J . :F. ELY a n d O. C. ZIENKIEViICZ

To t e s t the a l t e r n a t i v e m e t h o d of satisfying the interface conditions, in one of t h e e x a m p l e s [see Fig. 3(c)], G was a s s u m e d to v a r y in a continuous w a y f r o m G 1 to G 2 within a distance of one m e s h length. The finite difference expression of e q u a t i o n (4) can now be used directly at all m e s h points.
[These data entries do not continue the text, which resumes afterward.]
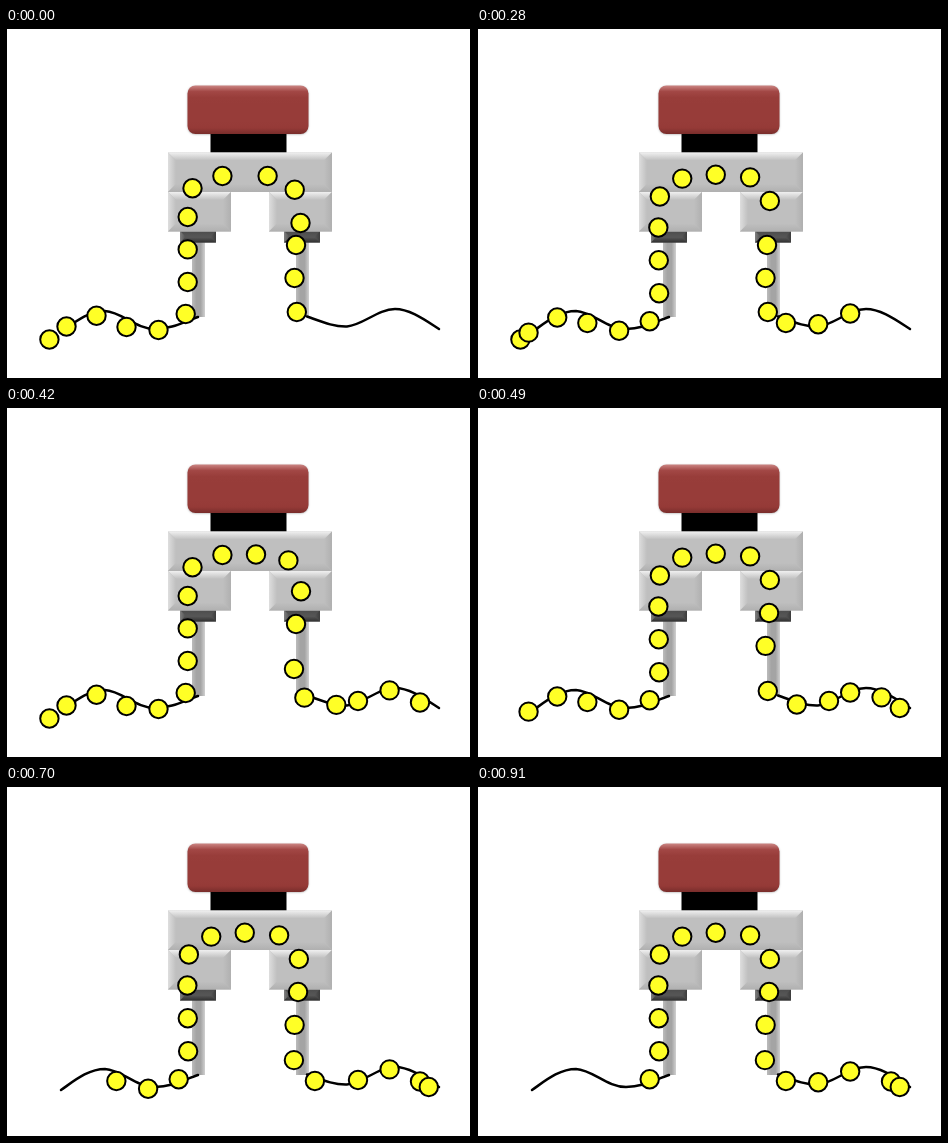
An HTML page with a canvas for the animation above (980 ms loop, 465 by 351 pixels).

```html
<!DOCTYPE html>
<html lang="en">
<head>
<meta charset="utf-8">
<title>Beads through a clamp</title>
<style>
  html, body { margin: 0; width: 100%; height: 100%; overflow: hidden; background: #fff; }
  canvas { display: block; }
</style>
</head>
<body>
<canvas id="stage" width="465" height="351"></canvas>
<script>
const ctx = document.getElementById("stage").getContext("2d");
const LOOP = 980, STEP = 70, LAST = 60, SPACING = 3;

// Key points of the bead route, one per SPACING stations, joined by a smooth spline.
// The outer two only shape the ends; station 0 lies a third of the way into the first span.
const route = [
  [37.8, 316.5], [60.5, 298.5], [90.5, 287.8], [120.5, 299], [152.5, 302],
  [179.7, 286], [181.7, 254], [181.7, 221.4], [181.7, 189], [186.5, 160.3],
  [216.4, 148], [250, 147.5], [282.4, 153.4], [295, 184.3], [290, 217],
  [288.5, 250], [290.8, 284], [319.8, 297.5], [352, 294], [383.6, 283.4],
  [414, 295.5], [436, 311]
];

// Starting stations: evenly spaced, with two irregular gaps near the front.
const beads = Array.from({ length: 21 }, (_, i) =>
  -13 + SPACING * i + (i > 14 ? 1 : 0) - (i > 17 ? 1 : 0));

function spline(a, b, c, d, u) {
  const bend = 2 * a - 5 * b + 4 * c - d, twist = 3 * (b - c) + d - a;
  return b + u / 2 * (c - a + u * (bend + u * twist));
}

function pointAt(station) {
  const pos = (station + 1) / SPACING, i = Math.floor(pos);
  const key = k => route[Math.min(route.length - 1, Math.max(0, k))];
  return [0, 1].map(axis => spline(
    key(i - 1)[axis], key(i)[axis], key(i + 1)[axis], key(i + 2)[axis], pos - i));
}

function polygon(color, ...pts) {
  ctx.fillStyle = color;
  ctx.beginPath();
  pts.forEach(([x, y]) => ctx.lineTo(x, y));
  ctx.fill();
}

function gradient(x0, y0, x1, y1, ...colors) {
  const g = ctx.createLinearGradient(x0, y0, x1, y1);
  colors.forEach((c, i) => g.addColorStop(i / (colors.length - 1), c));
  return g;
}

function bevelBox(x, y, w, h, b, { face, top, left, right, bottom }) {
  const r = x + w, d = y + h;
  ctx.fillStyle = face;
  ctx.fillRect(x, y, w, h);
  polygon(gradient(0, y, 0, y + b, top, face), [x, y], [r, y], [r - b, y + b], [x + b, y + b]);
  polygon(gradient(x, 0, x + b, 0, left, face), [x, y], [x + b, y + b], [x + b, d - b], [x, d]);
  polygon(gradient(r, 0, r - b, 0, right, face), [r, y], [r - b, y + b], [r - b, d - b], [r, d]);
  polygon(gradient(0, d, 0, d - b, bottom, face), [x, d], [r, d], [r - b, d - b], [x + b, d - b]);
}

function redCap() {
  ctx.save();
  ctx.shadowColor = "rgba(0,0,0,.3)";
  ctx.shadowBlur = 2;
  ctx.shadowOffsetY = 0.5;
  ctx.fillStyle = gradient(0, 57.5, 0, 106, "#cc8684", "#a24745", "#983d3a", "#973c39",
    "#973c39", "#973c39", "#973c39", "#953a37", "#792d2b");
  ctx.beginPath();
  ctx.roundRect(181.5, 57.5, 121, 48.5, 8);
  ctx.fill();
  ctx.restore();
}

function thread(x, y, ...curves) {
  ctx.beginPath();
  ctx.moveTo(x, y);
  curves.forEach(c => ctx.bezierCurveTo(...c));
  ctx.stroke();
}

function drawMachine() {
  ctx.fillStyle = "#fff";
  ctx.fillRect(0, 0, 465, 351);
  ctx.strokeStyle = "#000";
  ctx.lineWidth = 1;
  ctx.strokeRect(0.5, 0.5, 464, 350);

  const silver = { face: "#bfbfbf", top: "#f0f0f0", left: "#dedede", right: "#b0b0b0", bottom: "#b0b0b0" };
  const steel = { face: "#555", top: "#4c4c4c", left: "#808080", right: "#3c3c3c", bottom: "#303030" };
  for (const x of [186, 290]) {
    ctx.fillStyle = gradient(x, 0, x + 13, 0, "#bcbcbc", "#a4a4a4", "#a4a4a4", "#d0d0d0");
    ctx.fillRect(x, 213, 13, 76);
  }
  for (const x of [174, 278]) bevelBox(x, 203, 36, 11.5, 5, steel);
  ctx.fillStyle = "#000";
  ctx.fillRect(204.5, 104, 76, 21);
  redCap();
  bevelBox(162, 124.5, 164, 39.5, 8, silver);
  for (const x of [162, 263]) bevelBox(x, 164, 63, 39.5, 8, silver);

  ctx.strokeStyle = "#000";
  ctx.lineWidth = 2.5;
  ctx.lineCap = "round";
  thread(55, 304, [68, 295, 82, 283, 99, 283], [116, 284, 130, 301, 149, 301], [167, 301, 179, 293, 192, 289]);
  thread(301, 288.5, [314, 293, 327, 299, 341, 298.5], [357, 297, 372, 281, 389, 281], [404, 281, 419, 292, 433, 301]);
}

function drawBead([x, y]) {
  ctx.beginPath();
  ctx.arc(x, y, 9.2, 0, Math.PI * 2);
  ctx.fillStyle = "#ffff26";
  ctx.fill();
  ctx.strokeStyle = "#000";
  ctx.lineWidth = 2;
  ctx.stroke();
}

function render(now) {
  const tick = Math.floor((now % LOOP) / STEP);
  const step = tick === 1 ? 0 : tick; // the opening pose holds twice as long
  const stations = beads.map(start => Math.min(LAST, Math.max(0, start + 2 * step)));
  drawMachine();
  new Set(stations).forEach(station => drawBead(pointAt(station)));
}

const began = performance.now();
function loop() {
  render(performance.now() - began);
  requestAnimationFrame(loop);
}
loop();
</script>
</body>
</html>
```
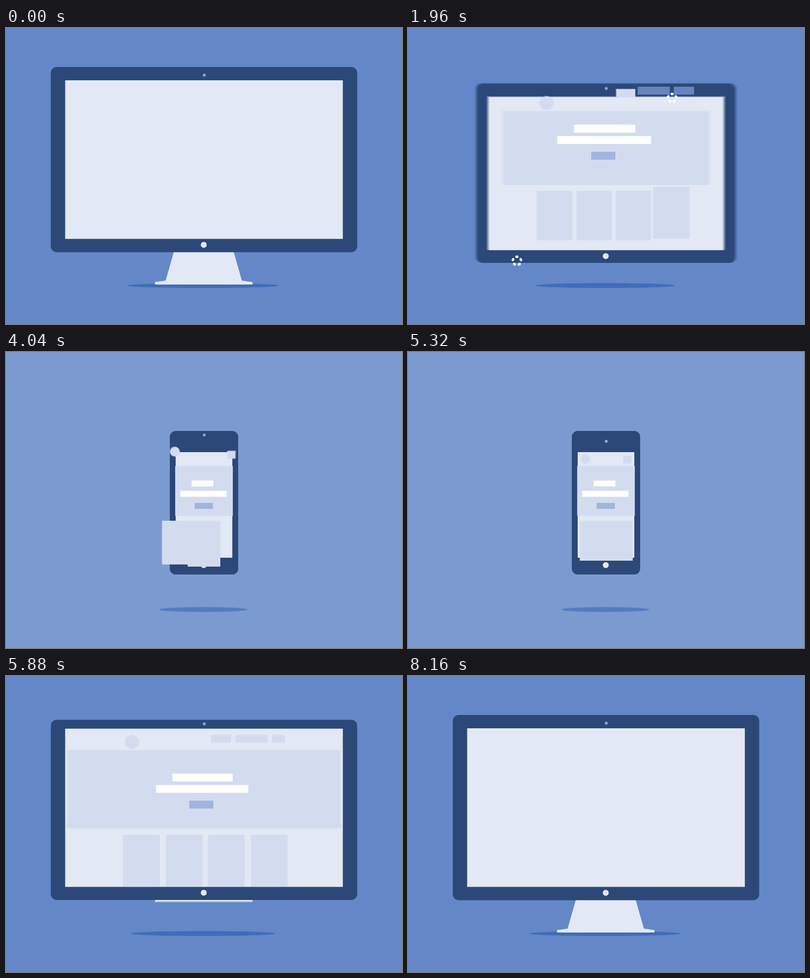
An HTML page with a canvas that plays this animation: 800 by 600 pixels, repeating every 8660 ms.

```html
<!DOCTYPE html>
<html lang="en">
<head>
<meta charset="utf-8">
<title>Responsive devices</title>
<style>
  html, body { margin: 0; width: 100%; height: 100%; overflow: hidden; background: #6488c7; }
  canvas { display: block; width: 800px; height: 600px; }
</style>
</head>
<body>
<canvas id="stage" width="800" height="600"></canvas>
<script>
const LOOP = 8660, STEP = 40, SHUTTER = 20, SAMPLES = 8, MID = 400;
const TABLET = 1600, TABLET_END = 2400, PHONE = 3760, DESKTOP = 5320;
const BUILT = 1040, CLEAR = 7120, CLEARED = 8160;
const HOLDS = [[BUILT, TABLET], [TABLET_END, PHONE], [4440, DESKTOP], [6200, CLEAR], [CLEARED, LOOP]];
const DARK = '#2b4878', SCREEN = '#e2e8f4', BUTTON = '#a0b5dd', WHITE = '#fff';
const BLOCK = [211, 220, 239], NAV_BLUE = [65, 104, 176];

const stage = document.getElementById('stage').getContext('2d');
const layer = document.createElement('canvas');
layer.width = 800;
layer.height = 600;
const ctx = layer.getContext('2d');

const clamp = x => Math.min(1, Math.max(0, x));
const smooth = x => x * x * (3 - 2 * x);
const out = x => 1 - (1 - x) ** 2;
const mix = (a, b, k) => a.map((v, i) => v + (b[i] - v) * k);
const ramp = (t, start, dur, ease = smooth) => ease(clamp((t - start) / dur));
const hump = (t, start, dur) => Math.sin(Math.PI * clamp((t - start) / dur)) ** 2;
const rgba = (c, a = 1) => `rgba(${c.map(Math.round)},${a})`;

// Moves a list of values from desktop to tablet to phone and back.
function morph(t, [desk, tab, phone], { lag = 0, slow = 280, wait = 0, back = 650 } = {}) {
  const start = TABLET + 80 + lag;
  let v = mix(desk, tab, ramp(t, start, Math.min(600, TABLET_END - start)));
  v = mix(v, phone, ramp(t, PHONE, slow));
  return mix(v, desk, ramp(t, DESKTOP + wait, back, out));
}

// Size of a page part while the page is built and later cleared.
function grow(t, start, dur, end = CLEARED - start - dur, endDur = dur) {
  return ramp(t, start, dur) * (1 - ramp(t, end, endDur));
}

function rect(cx, cy, w, h, fill, scale = 1) {
  ctx.fillStyle = fill;
  ctx.fillRect(cx - w * scale / 2, cy - h * scale / 2, w * scale, h * scale);
}

function span(half, top, low, fill, radius = 0) {
  ctx.fillStyle = fill;
  ctx.beginPath();
  ctx.roundRect(MID - half, top, 2 * half, low - top, radius);
  ctx.fill();
}

function oval(x, y, rx, ry, fill, turn = 0) {
  ctx.fillStyle = fill;
  ctx.beginPath();
  ctx.ellipse(x, y, rx, ry, turn, 0, 7);
  ctx.fill();
}

function drawGround(t) {
  const timing = { lag: 280, wait: 240, back: 280 };
  const ground = morph(t, [[100, 136, 199], [73, 115, 189], [123, 154, 208]], timing);
  const shade = morph(t, [[64, 109, 184], [60, 98, 160], [84, 124, 192]], timing);
  const [half] = morph(t, [[152.5], [123.5], [89]], { lag: 16, back: 840 });
  rect(MID, 300, 800, 600, rgba(ground));
  oval(398.3, 522, half, 5, rgba(shade));
}

function drawStand(t) {
  const up = ramp(t, TABLET, 200) - ramp(t, 5840, 280);
  if (up > 0.98) return;
  const half = [[60.5, 454], [77, 512], [98.5, 515], [98.5, 520]];
  const outline = [...half, ...half.map(([x, y]) => [-x, y]).reverse()];
  ctx.fillStyle = SCREEN;
  ctx.beginPath();
  outline.forEach(([x, y]) => ctx.lineTo(399.5 + x, y - 66 * up));
  ctx.fill();
}

function drawDevice(t) {
  // The lower half swings past its rest when the device changes size.
  const swing = 13 * hump(t, 1660, 600) + 7 * hump(t, DESKTOP, 480);
  const [half] = morph(t, [[309.5], [126], [69]], { lag: 80, back: 556 });
  const [top, low] = morph(t, [[79, 454.5], [132, 468], [160, 451]], { lag: -73, back: 860 });
  const [glass] = morph(t, [[280.5], [112.2], [57.2]], { lag: 85, back: 533 });
  const [glassTop, glassLow] = morph(t, [[106, 427.5], [161.5, 444], [203, 417]], { lag: -60, back: 612 });
  const [home] = morph(t, [[439.5], [456], [432]], { lag: -60 });
  const [camera] = morph(t, [[95.5], [147], [181]], { lag: -30, slow: 480 });

  span(half, top, low + swing, DARK, 12);
  span(glass, glassTop, glassLow + swing, SCREEN);
  oval(400.5, camera, 3, 3, '#8da5d2');
  oval(399.5, home + swing, 6, 6, SCREEN);
}

function drawHero(t) {
  const [half, top, low] = morph(t, [[280.5, 149, 308], [112.5, 194.5, 331.5], [58.2, 231, 332]], { lag: 8 });
  rect(MID, (top + low) / 2, 2 * half, low - top, rgba(BLOCK), grow(t, 0, 600));

  // Centre and width of each bar on the three devices.
  const bars = [
    [[397, 204, 124.5], [400, 240, 124.5], [397, 266.5, 44]],
    [[396.3, 227, 189.5], [403.3, 263, 189.5], [398.8, 287.5, 93.5]],
    [[394.5, 259, 49], [399.5, 297, 49], [399.5, 312, 37]]
  ];
  const [h] = morph(t, [[16], [16], [12]], { lag: 280 });
  bars.forEach((places, i) => {
    const [x, y, w] = morph(t, places, { lag: 280 + 40 * i, back: 680 });
    rect(x, y, w, h, i < 2 ? WHITE : BUTTON, grow(t, 500 + 120 * i, 300));
  });
}

function drawCards(t) {
  const left = [236, 323, 408, 495], gone = [LOOP, 4040, 3800, 1960];
  left.forEach((x, i) => {
    const desk = [x, 322, 74, 105];
    const tab = i < 3 ? [297 + 70 * i, 342, 66, 93] : desk;
    const phone = i ? tab : [347, 342, 107, 81];
    const [cx, cy, w, h] = morph(t, [desk, tab, phone], { lag: 20, slow: i ? 280 : 690, back: 600 });
    const alpha = 1 - ramp(t, gone[i], 160) + (i && ramp(t, 5400 + 25 * i, 250));
    const size = grow(t, 420 + 50 * i, 460, 7880 - 200 * i, 280);
    ctx.fillStyle = rgba(BLOCK, alpha);
    ctx.fillRect(cx, cy, w, h * size);
  });
}

function drawHeader(t) {
  const [x, y] = morph(t, [[248, 128], [313, 177], [358, 217]], { lag: -16, slow: 480, back: 745 });
  const [r] = morph(t, [[14], [11.5], [10]], { lag: 280 });
  const size = r * grow(t, 200, 300);
  oval(x, y, size, size, rgba(BLOCK));

  // The first item becomes the menu square; it returns to its place unseen.
  const [mx, my, mw] = morph(t, [[434.5, 127, 41], [492.5, 177.7, 17], [443, 218.3, 17]],
    { lag: 180, slow: 415, wait: 180, back: 1 });
  const shown = 1 - ramp(t, DESKTOP, 160) + ramp(t, 5640, 200);
  rect(mx, my, mw, 16, rgba(BLOCK, shown), grow(t, 300, 300));

  // The other two turn blue on their way out and in.
  const away = ramp(t, 1800, 240) - ramp(t, 5520, 240);
  const tint = rgba(mix(BLOCK, NAV_BLUE, away), clamp(13 * (1 - away)));
  const last = 26.5 + 14.5 * clamp(2 * away);
  rect(496.5, 127, 65, 16, tint, grow(t, 360, 300));
  rect(537 + last / 2, 127, last, 16, tint, grow(t, 420, 300));
}

function drawBurst(t, x, y) {
  const age = (t - 1880) / 200;
  if (age <= 0 || age >= 1) return;
  const r = 13 * out(age), size = (1 - age) / 0.6;
  for (let i = 0; i < 5; i++) {
    const a = i * Math.PI * 0.4 - Math.PI / 2;
    oval(x + r * Math.cos(a), y + r * Math.sin(a), 3.3 * size, 2.6 * size, WHITE, a + Math.PI / 2);
  }
}

function drawScene(t) {
  drawGround(t);
  drawStand(t);
  drawDevice(t);
  drawHero(t);
  drawCards(t);
  drawHeader(t);
  drawBurst(t, 220, 472);
  drawBurst(t, 533.5, 142);
}

// Averages several moments around t to give motion blur.
function render(t) {
  const still = HOLDS.some(([a, b]) => t >= a && t <= b);
  const count = still ? 1 : SAMPLES;
  for (let i = 0; i < count; i++) {
    drawScene(t + SHUTTER * ((i + 0.5) / count - 0.5));
    stage.globalAlpha = 1 / (i + 1);
    stage.drawImage(layer, 0, 0);
  }
}

let shown = -1;
function tick() {
  const t = Math.floor(performance.now() % LOOP / STEP) * STEP;
  if (t !== shown) render(shown = t);
  requestAnimationFrame(tick);
}
tick();
</script>
</body>
</html>
```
Values in parentheses, [Fig. 3(c) ], refer to an a s s u m e d continuous v a r i a t i o n of G, while the others are for a discontinuous v a r i a t i o n of G.

FIG. 4. Example B. Torsion of a square bar with a circular insert; = 10; values o f ~ ' 104. T h e coarseness of the m e s h resulted in a n error of a b o u t 6 per cent in the final stiffness as c o m p a r e d w i t h the e x a c t solution, i.e. it p r o v e d to be less a c c u r a t e t h a n the m e t h o d e m p l o y i n g the correct interface conditions. T h e p r o c e d u r e m a y , however, be a d v a n t a g e o u s w h e n n u m e r o u s c u r v e d interfaces occur. I n e x a m p l e C (Fig. 5) t h e case of a m u l t i p l y connected region is considered in which t h e interface b e t w e e n two m a t e r i a l s cuts t h e hole b o u n d a r y . T h e p r o c e d u r e followed here was essentially the s a m e as described b y Shaw 1 for the t r e a t m e n t of m u l t i p l y connected, h o m o g e n e o u s shafts. Solutions w i t h a c o n s t a n t a n d a r b i t r a r y value of the stress function on t h e hole b o u n d a r y are first o b t a i n e d using the governing equation (4) a n d excluding the nonh o m o g e n e o u s t e r m . T h e n a solution of the full e q u a t i o n with a zero value of

Torsion of compound b a r s - - a relaxation solution


t h e s t r e s s f u n c t i o n o f t h e b o l e b o u n d a r y is c o m p u t e d , a n d t h e final s o l u t i o n o b t a i n e d b y a l i n e a r c o m b i n a t i o n of these. T h i s c o m b i n e d s o l u t i o n satisfies t h e i n t e g r a l c o n d i t i o n (16). A g a i n n o s p e c i a l difficulties were e n c o u n t e r e d .

FIG. 5. Example C. Torsion of a composite bar with a circular hole. REFERENCES I. N. I. MUSKHELISHVILLI, Some Basic Problems of the Mathematical Theory of Elasticity p. 561. Noordhoff, Groningen (1953). 2. A. YA. GORGIDZE, Trudy Tbiliss Math. Inst. Razmadze 17, 95 (1949). 3. D. . MITRA, Bull. Calcutta Math. Soc. 47, 191 (1955). 4. HISAO TAKEYAMA,J. Soc. Appl. Mech., Japan 2, 88 (1949). 5. I. V. SUHAREVIKI, Inzh. 8born. Akad. Naulc S S S R 19, 107 (1954). 6. D. I. SHERMAN and M. Z. NARODETSKII,lnzh. sborn. Akad. Nauk S S S R 6, 17 (1950). 7. H. J. COWAN, Appl. Sci. Res., Hague (A) 3, 344 (1952). 8. A. H. CRAVEN, Mathematika 1, 96 (1954). 9. R. V. SOUTHWELL,Relaxation Methods in Theoretical Physics p. 85. Clarendon Press, Oxford (1946). 10. F. S. SHAW, The Torsion of Solid and Hollow Prisms in the Elastic and Plastic Range by Relaxation Methods. Austral. Counc. Aeronaut. Rep. ACA-11,38 (1944). 11. D. N. DE G. ALLEN, Relaxation Methods p. 198. McGraw-Hill, London (1955). 12. W. B. DOBIE and A. R. GENT, Struct. Engr. 39, 203 (1952). 13. H. J. COWAN, Civ. Engng. Lond. 48, 567, 827, 950 (I953). 14. W. B. DOBYE, Struct. Engr. 30, 34 (1942). 15. T. J. HIGGINS, J. Appl. Phys. 14, 469 (1943). 16. L. E. PAYNE, Iowa St. Coll. J. Sci. 23, 381 (1949). 17. S. TIMOSUENI~O and J. N. GOODIER, Theory of Elasticity. McGraw-Hill, New York (1951). 18. D. G. CHRISTOPHERSONand R. V. SOUTHWELL, Proc. Roy. Soc. A 168, 317 (1936).